Size matters as Apple goes mini
Apple has moved away from the late Steve Jobs’ view that smaller tablets were ‘dead on arrival’ with this week’s launch of the iPad Mini
IN 2010, APPLE boss Steve Jobs told journalists that consumers didn’t want compact tablets.
“The seven-inch tablets are tweeners – too big to compete with a smartphone and too small to compete with the iPad,” he said, before asserting that the smaller tablets available at the time were “dead on arrival”.
“This size isn’t sufficient to create great tablet apps, in our opinion,” he said.
With more than 100 million iPads sold around the world, Apple had obviously hit on a product that appealed to consumers.
But this week, the company did somewhat of a u-turn, with the unveiling of the much-rumoured iPad Mini.
It’s not quite a 7in tablet – its screen is 7.9in – but it’s certainly more compact than the 9.7in display iPad.
And it seems to run contrary to what Jobs believed, that tablet users wouldn’t like sacrificing some of that screen to get a more compact device.
With fierce competition from smaller, cheaper tablets, it seems as if Apple may have caved to market forces.
The new iPad Mini will have the same screen resolution as the larger devices, Apple’s senior vice president of marketing Phil Schiller promised, but in a thinner, lighter package.
But it’s not the first time that Apple has seemingly changed its mind, with everything from the Kindle e-reader to video on iPods getting an initial negative response from Jobs at some point.
Other compact tablets have done well in the market.

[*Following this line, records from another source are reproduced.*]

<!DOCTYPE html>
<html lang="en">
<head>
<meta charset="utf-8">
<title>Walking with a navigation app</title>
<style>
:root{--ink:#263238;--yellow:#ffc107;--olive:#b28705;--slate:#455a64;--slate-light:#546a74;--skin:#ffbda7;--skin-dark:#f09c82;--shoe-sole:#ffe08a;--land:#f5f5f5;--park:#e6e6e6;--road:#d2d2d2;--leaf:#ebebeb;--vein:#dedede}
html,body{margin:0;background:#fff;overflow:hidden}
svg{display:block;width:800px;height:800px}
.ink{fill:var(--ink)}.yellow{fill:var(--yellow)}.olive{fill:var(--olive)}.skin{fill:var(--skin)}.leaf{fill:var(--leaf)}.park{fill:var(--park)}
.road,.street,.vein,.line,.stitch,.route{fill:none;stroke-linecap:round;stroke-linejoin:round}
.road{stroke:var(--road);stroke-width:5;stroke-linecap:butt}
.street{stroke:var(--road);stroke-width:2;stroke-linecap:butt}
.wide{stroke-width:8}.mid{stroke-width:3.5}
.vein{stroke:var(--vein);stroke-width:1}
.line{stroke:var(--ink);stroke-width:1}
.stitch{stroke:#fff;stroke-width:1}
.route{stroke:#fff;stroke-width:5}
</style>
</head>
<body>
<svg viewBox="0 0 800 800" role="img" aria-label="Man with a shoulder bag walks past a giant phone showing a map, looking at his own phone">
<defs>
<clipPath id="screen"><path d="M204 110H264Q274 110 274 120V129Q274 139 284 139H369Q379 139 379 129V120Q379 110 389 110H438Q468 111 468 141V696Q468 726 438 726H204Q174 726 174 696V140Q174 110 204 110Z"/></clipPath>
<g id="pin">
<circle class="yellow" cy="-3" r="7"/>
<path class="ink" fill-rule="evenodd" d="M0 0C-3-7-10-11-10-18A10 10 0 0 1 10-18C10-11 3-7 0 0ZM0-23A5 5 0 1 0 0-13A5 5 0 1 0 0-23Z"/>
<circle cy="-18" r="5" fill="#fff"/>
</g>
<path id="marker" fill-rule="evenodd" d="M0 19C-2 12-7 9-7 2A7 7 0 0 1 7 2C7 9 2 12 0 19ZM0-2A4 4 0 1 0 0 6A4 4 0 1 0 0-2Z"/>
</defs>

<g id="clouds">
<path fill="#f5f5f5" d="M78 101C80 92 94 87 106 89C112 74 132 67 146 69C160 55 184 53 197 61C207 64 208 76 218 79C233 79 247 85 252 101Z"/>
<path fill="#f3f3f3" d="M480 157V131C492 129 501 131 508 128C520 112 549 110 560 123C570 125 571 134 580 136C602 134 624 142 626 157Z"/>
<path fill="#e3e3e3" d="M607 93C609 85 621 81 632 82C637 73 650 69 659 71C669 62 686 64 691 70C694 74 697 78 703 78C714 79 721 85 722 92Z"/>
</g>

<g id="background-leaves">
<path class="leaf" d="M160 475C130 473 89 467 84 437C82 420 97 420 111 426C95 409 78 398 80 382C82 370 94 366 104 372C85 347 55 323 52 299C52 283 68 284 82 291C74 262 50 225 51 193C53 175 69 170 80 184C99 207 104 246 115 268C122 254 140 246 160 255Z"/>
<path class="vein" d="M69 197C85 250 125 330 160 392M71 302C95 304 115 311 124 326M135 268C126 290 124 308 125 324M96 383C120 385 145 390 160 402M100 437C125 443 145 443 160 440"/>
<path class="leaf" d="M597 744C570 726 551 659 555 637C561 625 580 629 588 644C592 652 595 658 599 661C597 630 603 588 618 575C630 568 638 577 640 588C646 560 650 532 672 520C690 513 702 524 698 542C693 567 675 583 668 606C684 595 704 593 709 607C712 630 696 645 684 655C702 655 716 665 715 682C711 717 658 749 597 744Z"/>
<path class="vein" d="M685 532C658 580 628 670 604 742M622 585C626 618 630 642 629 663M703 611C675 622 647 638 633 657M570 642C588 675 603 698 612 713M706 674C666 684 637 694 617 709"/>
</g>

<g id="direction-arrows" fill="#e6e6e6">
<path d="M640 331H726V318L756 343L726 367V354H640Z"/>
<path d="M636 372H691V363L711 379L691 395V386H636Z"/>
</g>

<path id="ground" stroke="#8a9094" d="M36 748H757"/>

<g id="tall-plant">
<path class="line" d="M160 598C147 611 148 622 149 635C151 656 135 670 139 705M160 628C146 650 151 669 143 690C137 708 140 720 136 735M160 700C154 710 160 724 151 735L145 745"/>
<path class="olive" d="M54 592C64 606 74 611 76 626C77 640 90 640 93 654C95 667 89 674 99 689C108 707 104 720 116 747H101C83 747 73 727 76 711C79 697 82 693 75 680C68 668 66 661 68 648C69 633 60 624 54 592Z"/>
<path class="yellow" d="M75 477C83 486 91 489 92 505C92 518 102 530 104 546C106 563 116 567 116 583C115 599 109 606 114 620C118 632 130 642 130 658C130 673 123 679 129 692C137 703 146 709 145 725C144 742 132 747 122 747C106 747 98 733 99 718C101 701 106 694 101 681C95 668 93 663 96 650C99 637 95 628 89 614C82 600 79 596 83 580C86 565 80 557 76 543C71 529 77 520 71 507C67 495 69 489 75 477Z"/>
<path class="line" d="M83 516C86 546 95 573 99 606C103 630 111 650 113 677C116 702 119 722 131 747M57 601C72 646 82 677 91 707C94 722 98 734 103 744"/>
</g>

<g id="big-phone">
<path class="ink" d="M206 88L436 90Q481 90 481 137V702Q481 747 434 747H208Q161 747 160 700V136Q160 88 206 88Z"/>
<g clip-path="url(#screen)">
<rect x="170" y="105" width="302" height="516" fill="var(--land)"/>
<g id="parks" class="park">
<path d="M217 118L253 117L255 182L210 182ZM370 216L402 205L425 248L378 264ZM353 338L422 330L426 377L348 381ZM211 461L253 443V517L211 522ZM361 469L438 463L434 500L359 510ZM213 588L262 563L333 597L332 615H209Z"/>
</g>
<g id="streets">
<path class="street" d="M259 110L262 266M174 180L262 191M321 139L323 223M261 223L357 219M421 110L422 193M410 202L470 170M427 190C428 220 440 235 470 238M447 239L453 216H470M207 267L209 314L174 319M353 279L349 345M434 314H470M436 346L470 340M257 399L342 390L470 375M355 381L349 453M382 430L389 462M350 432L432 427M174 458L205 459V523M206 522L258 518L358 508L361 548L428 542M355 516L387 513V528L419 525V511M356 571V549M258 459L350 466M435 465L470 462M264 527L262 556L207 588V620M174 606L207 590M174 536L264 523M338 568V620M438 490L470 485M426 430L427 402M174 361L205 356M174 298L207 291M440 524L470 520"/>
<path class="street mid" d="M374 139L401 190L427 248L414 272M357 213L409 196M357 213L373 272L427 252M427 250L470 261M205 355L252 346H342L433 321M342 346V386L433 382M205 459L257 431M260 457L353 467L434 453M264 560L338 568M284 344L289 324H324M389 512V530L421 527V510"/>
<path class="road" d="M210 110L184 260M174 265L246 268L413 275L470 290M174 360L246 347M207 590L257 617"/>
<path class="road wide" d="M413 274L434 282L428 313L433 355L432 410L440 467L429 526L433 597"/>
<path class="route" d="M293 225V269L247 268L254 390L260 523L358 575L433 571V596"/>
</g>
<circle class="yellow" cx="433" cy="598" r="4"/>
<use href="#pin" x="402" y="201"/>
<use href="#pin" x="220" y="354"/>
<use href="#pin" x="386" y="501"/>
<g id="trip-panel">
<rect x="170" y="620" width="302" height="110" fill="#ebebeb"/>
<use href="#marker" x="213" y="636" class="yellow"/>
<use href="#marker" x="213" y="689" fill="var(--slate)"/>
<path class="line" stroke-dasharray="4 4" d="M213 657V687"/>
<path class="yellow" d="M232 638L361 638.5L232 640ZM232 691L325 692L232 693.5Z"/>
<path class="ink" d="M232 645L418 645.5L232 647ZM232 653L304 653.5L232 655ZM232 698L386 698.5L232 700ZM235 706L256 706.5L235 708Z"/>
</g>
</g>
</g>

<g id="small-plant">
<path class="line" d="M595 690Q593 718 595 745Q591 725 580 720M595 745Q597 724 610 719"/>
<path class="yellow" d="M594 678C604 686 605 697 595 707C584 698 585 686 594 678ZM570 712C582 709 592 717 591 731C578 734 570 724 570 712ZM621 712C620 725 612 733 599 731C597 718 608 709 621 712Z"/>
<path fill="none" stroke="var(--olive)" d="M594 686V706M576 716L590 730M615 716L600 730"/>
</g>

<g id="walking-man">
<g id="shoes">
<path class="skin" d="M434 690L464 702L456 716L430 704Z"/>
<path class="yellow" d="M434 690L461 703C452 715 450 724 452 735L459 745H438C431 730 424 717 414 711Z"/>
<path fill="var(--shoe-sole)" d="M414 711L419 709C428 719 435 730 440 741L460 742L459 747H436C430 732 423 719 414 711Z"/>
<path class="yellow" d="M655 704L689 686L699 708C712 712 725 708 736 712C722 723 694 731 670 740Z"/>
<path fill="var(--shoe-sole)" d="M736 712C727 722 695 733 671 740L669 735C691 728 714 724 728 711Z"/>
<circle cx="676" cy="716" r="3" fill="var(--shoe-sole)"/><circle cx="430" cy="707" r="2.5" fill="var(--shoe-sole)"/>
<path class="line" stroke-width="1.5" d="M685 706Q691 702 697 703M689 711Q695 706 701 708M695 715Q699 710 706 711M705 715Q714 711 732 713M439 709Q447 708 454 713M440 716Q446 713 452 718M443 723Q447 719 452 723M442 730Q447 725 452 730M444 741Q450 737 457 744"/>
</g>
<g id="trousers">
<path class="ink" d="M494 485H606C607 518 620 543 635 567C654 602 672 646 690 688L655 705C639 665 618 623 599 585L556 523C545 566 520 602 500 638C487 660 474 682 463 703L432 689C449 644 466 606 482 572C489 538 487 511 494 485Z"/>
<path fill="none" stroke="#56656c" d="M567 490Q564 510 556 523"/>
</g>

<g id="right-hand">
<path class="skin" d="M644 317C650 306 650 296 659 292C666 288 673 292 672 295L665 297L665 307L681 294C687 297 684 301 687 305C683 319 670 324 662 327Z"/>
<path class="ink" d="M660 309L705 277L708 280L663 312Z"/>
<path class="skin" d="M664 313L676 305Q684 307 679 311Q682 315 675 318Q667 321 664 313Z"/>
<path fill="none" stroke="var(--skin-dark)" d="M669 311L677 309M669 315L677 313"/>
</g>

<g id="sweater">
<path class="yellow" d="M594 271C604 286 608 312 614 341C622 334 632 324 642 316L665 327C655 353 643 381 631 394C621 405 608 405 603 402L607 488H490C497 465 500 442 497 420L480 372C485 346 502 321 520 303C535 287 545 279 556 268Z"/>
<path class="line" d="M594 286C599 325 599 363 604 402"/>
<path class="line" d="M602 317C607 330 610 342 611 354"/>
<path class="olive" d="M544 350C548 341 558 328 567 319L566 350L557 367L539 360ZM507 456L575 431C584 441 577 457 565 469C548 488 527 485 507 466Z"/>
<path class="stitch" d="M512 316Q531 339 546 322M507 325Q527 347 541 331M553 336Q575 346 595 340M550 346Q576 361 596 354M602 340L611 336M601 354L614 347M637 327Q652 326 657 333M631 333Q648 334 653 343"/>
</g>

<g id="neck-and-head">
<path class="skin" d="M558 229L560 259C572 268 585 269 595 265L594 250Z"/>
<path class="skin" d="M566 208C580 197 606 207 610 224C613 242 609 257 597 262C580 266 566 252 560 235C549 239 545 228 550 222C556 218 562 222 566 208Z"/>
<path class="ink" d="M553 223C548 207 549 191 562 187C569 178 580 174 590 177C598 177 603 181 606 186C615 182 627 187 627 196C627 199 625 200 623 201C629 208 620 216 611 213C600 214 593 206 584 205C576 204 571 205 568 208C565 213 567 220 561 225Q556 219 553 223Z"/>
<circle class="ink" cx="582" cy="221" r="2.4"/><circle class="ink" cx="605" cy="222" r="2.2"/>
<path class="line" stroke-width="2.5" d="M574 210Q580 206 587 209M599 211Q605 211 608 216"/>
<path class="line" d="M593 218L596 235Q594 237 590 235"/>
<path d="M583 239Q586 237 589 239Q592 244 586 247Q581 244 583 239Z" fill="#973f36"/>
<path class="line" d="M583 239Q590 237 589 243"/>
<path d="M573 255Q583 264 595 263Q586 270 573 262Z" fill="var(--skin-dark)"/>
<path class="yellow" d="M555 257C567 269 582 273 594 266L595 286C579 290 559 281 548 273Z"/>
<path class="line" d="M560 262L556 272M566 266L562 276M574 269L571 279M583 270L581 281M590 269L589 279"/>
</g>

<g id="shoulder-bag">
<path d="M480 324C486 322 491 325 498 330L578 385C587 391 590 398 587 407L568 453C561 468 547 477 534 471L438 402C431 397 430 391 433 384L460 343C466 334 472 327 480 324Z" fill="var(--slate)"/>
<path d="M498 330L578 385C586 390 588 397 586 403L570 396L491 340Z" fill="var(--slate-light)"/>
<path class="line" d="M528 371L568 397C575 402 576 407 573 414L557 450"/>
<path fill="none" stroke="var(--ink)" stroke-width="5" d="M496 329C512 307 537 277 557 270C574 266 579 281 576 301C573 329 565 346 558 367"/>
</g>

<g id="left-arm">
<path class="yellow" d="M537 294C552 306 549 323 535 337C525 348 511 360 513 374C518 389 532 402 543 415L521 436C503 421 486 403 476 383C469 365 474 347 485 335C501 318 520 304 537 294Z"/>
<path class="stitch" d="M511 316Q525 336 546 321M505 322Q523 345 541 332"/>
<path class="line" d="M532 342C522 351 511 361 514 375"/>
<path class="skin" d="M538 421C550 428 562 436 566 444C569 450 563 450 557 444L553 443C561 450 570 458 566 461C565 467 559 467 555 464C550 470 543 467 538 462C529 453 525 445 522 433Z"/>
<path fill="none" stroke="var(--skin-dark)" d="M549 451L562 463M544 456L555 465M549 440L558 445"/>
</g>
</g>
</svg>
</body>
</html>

The Kindle Fire and the Nexus 7 have both been good performers from Amazon and Google. Both products are believed to sell for close to cost price.

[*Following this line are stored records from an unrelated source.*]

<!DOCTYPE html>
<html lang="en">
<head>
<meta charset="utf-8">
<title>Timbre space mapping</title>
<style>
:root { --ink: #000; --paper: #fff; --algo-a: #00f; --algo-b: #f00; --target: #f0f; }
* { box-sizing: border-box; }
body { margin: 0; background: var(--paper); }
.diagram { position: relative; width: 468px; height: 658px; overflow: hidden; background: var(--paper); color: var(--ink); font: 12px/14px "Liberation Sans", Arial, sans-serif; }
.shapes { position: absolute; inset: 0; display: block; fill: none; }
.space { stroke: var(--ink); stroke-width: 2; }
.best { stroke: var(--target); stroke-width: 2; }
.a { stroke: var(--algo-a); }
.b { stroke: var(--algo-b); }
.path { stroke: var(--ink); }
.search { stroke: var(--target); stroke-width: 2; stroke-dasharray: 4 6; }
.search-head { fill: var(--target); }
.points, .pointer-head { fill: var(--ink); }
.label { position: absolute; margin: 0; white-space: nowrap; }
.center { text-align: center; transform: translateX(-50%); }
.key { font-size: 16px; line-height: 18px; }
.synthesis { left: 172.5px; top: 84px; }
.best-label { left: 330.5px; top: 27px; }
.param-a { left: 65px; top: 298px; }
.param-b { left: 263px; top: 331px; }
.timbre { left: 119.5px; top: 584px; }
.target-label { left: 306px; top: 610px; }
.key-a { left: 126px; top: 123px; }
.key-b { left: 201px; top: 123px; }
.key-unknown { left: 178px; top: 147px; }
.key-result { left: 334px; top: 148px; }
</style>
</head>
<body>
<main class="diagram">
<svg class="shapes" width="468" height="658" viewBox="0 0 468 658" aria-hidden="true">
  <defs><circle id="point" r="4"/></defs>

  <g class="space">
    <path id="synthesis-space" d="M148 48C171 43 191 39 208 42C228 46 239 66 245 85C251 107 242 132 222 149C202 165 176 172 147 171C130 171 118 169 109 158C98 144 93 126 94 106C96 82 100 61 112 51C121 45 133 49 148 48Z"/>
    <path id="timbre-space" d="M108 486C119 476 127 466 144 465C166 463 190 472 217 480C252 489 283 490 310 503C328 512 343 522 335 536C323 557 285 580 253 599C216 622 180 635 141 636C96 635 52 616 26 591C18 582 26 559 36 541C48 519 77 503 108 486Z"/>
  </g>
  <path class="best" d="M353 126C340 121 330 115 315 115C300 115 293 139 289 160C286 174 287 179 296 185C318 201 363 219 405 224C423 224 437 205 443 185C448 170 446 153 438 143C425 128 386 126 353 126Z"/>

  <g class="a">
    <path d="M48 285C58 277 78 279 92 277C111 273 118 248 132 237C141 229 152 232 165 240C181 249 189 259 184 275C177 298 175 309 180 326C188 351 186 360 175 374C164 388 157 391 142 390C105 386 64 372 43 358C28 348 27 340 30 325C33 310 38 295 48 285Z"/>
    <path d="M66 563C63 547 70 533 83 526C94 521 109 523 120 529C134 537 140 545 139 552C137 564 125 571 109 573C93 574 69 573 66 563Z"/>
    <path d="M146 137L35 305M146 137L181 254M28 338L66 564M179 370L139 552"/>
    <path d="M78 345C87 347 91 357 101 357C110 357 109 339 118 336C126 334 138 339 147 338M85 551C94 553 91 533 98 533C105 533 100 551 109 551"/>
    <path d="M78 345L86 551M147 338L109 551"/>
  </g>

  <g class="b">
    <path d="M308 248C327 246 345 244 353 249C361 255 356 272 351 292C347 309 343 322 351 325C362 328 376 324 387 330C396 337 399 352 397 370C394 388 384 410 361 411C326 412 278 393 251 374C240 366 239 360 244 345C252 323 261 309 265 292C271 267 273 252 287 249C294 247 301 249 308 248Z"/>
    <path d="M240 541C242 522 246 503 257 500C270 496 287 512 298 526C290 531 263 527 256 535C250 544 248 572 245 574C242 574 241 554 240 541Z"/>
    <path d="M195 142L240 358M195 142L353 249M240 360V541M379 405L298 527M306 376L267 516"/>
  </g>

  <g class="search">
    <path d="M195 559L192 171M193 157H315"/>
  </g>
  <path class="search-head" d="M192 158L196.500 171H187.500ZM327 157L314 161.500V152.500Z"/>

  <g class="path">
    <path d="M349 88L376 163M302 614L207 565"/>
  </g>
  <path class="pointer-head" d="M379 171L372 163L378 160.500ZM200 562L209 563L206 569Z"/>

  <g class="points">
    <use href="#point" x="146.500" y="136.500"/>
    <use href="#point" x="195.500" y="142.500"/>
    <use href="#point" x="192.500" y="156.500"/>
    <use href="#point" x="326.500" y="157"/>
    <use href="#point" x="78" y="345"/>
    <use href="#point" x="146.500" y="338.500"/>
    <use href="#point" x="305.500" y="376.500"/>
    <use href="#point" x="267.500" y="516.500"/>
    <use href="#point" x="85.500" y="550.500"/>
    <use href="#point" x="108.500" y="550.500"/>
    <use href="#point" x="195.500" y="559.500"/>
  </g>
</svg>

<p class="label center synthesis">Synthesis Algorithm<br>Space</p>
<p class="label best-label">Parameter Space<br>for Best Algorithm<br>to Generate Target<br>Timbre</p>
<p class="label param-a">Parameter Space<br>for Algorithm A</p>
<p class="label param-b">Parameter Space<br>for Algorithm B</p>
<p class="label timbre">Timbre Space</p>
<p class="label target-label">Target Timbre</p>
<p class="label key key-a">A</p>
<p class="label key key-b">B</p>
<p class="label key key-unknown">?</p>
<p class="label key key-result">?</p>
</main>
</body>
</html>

That’s where Apple’s strategy differs from its rivals. At between €339 and €709 for the different models, the device is significantly more expensive than its rivals, a move that could prove challenging for sales.
The pricing was defended by Schiller, who believes consumers will be willing to pay more for quality he claims is not in the Nexus 7 or the Kindle Fire.
And some analysts also backed up Schiller’s views.
“Apple has always been a premium hardware manufacturer. It’s basically a hardware company and they don’t have Google advertising or Amazon’s online store to fall back on,” said Destination Wealth Management CEO Michael Yoshikami.
“But people are happy to pay a premium because it’s quality hardware, and the ecosystem cannot be underestimated.”
But not everyone was positive about the new device.
“It’s coming in the range that most were grumbling about and that, quite frankly, we’re a little bit concerned about,” JMP Securities analyst Alex Gauna said.
“It’s a little confusing at this juncture to try and figure out how it fits into the line-up. Is it going to cannibalise the more expensive iPad?” he said.
“It is worth noting that there are zero-margin products out there competing with them now . . . and that is presenting some challenges to Apple.”
The iPad Mini will start shipping on November 2nd, starting with the wifi-only models, with preorders opening from tomorrow